_Your task_
Begin at the first line of the records below and, please, give each line again exactly until the line with "head in profile" is included.

_Listed records_
--- START ---

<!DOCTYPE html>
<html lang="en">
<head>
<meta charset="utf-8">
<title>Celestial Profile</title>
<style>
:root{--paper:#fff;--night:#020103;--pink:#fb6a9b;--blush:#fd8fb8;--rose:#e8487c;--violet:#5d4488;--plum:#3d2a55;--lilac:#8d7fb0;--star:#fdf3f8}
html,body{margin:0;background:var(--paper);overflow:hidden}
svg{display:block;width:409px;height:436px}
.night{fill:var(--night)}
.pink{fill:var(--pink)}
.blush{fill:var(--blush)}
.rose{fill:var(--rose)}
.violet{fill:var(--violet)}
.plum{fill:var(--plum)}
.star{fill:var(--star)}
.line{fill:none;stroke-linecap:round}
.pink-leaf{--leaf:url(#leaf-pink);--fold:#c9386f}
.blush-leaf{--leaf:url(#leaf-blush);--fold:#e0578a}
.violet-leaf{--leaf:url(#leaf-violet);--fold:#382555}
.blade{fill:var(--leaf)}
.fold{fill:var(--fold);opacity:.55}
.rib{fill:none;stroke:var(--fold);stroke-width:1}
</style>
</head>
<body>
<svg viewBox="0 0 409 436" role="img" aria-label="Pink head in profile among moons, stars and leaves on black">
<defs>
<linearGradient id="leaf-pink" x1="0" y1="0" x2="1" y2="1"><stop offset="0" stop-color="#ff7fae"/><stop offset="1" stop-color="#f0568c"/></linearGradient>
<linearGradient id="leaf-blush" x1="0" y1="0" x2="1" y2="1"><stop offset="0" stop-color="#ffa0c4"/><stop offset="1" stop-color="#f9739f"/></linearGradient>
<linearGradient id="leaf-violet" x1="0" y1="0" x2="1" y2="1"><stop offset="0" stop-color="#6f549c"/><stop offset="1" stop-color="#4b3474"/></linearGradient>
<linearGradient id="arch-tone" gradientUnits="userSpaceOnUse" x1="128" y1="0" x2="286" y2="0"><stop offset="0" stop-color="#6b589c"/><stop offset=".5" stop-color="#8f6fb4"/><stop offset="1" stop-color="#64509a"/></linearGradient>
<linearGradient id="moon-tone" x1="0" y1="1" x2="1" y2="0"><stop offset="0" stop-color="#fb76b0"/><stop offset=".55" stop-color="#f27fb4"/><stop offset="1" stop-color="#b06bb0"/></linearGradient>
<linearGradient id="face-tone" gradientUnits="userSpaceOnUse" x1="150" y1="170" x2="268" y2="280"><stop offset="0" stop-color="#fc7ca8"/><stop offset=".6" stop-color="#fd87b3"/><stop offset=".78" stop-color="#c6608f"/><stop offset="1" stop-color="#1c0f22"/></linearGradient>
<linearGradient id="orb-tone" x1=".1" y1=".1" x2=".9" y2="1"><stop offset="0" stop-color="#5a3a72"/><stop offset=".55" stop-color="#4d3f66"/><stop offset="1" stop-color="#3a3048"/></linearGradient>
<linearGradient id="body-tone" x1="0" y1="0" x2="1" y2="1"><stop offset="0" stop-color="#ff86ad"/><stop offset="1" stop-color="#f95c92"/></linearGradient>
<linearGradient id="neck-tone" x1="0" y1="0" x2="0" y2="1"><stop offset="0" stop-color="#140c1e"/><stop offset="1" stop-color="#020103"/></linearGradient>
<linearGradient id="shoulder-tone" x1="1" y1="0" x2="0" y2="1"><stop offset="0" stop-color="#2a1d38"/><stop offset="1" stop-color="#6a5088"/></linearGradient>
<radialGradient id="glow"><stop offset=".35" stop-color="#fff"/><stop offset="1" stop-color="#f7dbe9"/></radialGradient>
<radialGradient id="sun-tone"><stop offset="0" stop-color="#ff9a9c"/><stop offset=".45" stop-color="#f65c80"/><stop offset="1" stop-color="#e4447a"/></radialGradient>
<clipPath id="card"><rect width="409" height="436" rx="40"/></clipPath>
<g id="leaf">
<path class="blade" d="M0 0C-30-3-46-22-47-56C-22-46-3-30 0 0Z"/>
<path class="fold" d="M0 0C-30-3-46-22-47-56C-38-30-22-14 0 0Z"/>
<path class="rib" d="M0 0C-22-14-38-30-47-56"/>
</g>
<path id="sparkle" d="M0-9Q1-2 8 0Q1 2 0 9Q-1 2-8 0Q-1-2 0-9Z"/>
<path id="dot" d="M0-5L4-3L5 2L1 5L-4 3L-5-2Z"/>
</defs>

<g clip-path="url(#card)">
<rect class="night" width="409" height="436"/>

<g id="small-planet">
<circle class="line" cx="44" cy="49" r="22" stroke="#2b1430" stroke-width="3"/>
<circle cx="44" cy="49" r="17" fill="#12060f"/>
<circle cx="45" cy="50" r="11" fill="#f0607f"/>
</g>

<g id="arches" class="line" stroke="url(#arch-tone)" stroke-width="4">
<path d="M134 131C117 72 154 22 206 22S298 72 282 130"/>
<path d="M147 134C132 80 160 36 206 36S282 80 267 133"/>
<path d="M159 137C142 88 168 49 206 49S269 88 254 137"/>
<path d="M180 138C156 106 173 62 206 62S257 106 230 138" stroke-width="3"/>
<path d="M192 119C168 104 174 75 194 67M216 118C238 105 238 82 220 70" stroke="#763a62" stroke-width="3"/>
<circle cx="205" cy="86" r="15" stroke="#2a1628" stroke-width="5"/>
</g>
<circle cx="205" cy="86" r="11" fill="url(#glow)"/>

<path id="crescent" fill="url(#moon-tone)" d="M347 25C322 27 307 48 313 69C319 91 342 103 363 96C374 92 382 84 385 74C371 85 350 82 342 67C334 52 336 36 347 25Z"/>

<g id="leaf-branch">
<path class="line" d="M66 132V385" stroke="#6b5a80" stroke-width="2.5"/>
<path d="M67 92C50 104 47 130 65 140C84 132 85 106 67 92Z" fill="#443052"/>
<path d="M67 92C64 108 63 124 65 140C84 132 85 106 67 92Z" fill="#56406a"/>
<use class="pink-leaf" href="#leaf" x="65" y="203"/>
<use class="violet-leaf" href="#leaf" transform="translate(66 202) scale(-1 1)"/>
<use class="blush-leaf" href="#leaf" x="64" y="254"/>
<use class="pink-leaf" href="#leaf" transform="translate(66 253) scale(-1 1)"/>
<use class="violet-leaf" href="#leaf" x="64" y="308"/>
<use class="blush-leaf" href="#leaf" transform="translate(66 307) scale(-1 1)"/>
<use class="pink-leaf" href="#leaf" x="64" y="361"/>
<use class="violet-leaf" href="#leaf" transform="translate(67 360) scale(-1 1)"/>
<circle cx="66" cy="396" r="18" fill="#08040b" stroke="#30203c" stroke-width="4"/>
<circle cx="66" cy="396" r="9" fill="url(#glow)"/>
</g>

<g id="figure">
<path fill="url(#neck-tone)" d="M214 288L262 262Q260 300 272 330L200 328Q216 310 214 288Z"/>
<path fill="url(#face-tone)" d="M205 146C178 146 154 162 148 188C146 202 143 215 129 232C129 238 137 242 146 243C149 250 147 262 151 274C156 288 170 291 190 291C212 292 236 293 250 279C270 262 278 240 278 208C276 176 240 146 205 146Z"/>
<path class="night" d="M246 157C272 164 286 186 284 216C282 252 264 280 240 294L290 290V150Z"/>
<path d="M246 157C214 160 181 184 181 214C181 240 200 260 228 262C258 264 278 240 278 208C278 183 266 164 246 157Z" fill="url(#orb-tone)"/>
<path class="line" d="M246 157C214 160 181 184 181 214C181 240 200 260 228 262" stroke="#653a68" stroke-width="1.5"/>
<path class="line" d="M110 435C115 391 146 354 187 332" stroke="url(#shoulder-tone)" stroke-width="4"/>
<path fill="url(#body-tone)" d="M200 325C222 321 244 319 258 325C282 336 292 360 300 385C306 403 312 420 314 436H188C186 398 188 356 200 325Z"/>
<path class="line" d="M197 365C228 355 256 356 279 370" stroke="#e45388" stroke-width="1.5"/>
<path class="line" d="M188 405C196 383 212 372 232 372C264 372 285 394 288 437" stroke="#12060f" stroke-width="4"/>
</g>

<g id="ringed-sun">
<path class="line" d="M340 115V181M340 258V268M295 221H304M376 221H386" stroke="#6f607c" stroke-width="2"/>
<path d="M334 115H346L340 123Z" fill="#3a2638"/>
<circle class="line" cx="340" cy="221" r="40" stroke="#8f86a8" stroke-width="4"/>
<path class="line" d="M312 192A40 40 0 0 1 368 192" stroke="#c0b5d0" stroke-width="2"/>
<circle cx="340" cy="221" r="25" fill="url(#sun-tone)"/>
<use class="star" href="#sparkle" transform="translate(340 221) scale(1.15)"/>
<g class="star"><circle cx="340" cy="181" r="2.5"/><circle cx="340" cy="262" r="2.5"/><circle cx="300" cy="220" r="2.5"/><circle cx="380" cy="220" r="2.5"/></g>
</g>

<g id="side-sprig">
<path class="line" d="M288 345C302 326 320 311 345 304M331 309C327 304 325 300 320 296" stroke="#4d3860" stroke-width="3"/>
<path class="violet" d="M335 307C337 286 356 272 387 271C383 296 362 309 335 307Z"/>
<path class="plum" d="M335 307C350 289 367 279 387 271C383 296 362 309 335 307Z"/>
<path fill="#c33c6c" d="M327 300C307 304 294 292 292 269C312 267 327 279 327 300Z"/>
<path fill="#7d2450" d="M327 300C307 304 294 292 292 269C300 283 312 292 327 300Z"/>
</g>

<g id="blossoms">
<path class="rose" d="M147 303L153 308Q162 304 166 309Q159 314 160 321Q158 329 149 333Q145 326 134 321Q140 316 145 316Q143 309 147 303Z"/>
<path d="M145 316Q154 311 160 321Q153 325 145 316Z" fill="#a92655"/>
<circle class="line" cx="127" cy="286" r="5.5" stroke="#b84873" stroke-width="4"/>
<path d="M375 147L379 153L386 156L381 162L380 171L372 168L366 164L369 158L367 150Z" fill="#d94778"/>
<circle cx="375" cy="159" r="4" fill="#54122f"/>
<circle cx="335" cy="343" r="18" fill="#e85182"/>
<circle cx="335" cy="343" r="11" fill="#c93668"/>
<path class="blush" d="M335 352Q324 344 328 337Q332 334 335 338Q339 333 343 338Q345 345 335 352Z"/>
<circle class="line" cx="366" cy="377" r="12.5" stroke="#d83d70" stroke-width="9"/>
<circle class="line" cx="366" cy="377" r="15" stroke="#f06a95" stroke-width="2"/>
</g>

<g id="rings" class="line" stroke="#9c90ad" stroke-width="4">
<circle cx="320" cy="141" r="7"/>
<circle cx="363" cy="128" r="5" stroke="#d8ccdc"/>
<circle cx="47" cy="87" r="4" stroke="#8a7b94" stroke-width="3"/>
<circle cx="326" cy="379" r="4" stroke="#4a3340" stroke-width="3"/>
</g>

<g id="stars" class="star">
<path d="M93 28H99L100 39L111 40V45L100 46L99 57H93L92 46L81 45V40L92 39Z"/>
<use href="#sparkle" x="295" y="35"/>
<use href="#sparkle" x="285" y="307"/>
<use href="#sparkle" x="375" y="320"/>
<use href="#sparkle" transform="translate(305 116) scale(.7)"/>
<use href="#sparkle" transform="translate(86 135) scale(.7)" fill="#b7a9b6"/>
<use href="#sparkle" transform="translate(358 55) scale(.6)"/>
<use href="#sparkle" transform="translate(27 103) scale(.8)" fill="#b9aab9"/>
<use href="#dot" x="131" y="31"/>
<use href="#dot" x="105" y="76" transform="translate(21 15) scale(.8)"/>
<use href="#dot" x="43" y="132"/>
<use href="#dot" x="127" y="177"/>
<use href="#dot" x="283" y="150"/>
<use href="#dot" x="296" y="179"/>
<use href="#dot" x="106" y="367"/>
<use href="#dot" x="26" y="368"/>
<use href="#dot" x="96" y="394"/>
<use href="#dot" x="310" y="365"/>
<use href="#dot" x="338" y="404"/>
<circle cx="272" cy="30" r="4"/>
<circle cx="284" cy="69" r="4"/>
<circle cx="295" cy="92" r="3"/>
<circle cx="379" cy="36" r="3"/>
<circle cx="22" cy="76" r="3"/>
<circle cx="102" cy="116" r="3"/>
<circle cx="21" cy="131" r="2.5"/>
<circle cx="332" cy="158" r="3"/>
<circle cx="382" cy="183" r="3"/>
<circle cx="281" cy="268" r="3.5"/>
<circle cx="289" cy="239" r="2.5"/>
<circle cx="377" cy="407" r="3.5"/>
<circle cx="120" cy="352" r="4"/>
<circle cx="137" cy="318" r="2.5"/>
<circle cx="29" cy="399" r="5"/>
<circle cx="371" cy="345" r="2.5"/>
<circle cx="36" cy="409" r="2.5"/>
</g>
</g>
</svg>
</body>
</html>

--- END ---

_Solution to the exercise_
<!DOCTYPE html>
<html lang="en">
<head>
<meta charset="utf-8">
<title>Celestial Profile</title>
<style>
:root{--paper:#fff;--night:#020103;--pink:#fb6a9b;--blush:#fd8fb8;--rose:#e8487c;--violet:#5d4488;--plum:#3d2a55;--lilac:#8d7fb0;--star:#fdf3f8}
html,body{margin:0;background:var(--paper);overflow:hidden}
svg{display:block;width:409px;height:436px}
.night{fill:var(--night)}
.pink{fill:var(--pink)}
.blush{fill:var(--blush)}
.rose{fill:var(--rose)}
.violet{fill:var(--violet)}
.plum{fill:var(--plum)}
.star{fill:var(--star)}
.line{fill:none;stroke-linecap:round}
.pink-leaf{--leaf:url(#leaf-pink);--fold:#c9386f}
.blush-leaf{--leaf:url(#leaf-blush);--fold:#e0578a}
.violet-leaf{--leaf:url(#leaf-violet);--fold:#382555}
.blade{fill:var(--leaf)}
.fold{fill:var(--fold);opacity:.55}
.rib{fill:none;stroke:var(--fold);stroke-width:1}
</style>
</head>
<body>
<svg viewBox="0 0 409 436" role="img" aria-label="Pink head in profile among moons, stars and leaves on black">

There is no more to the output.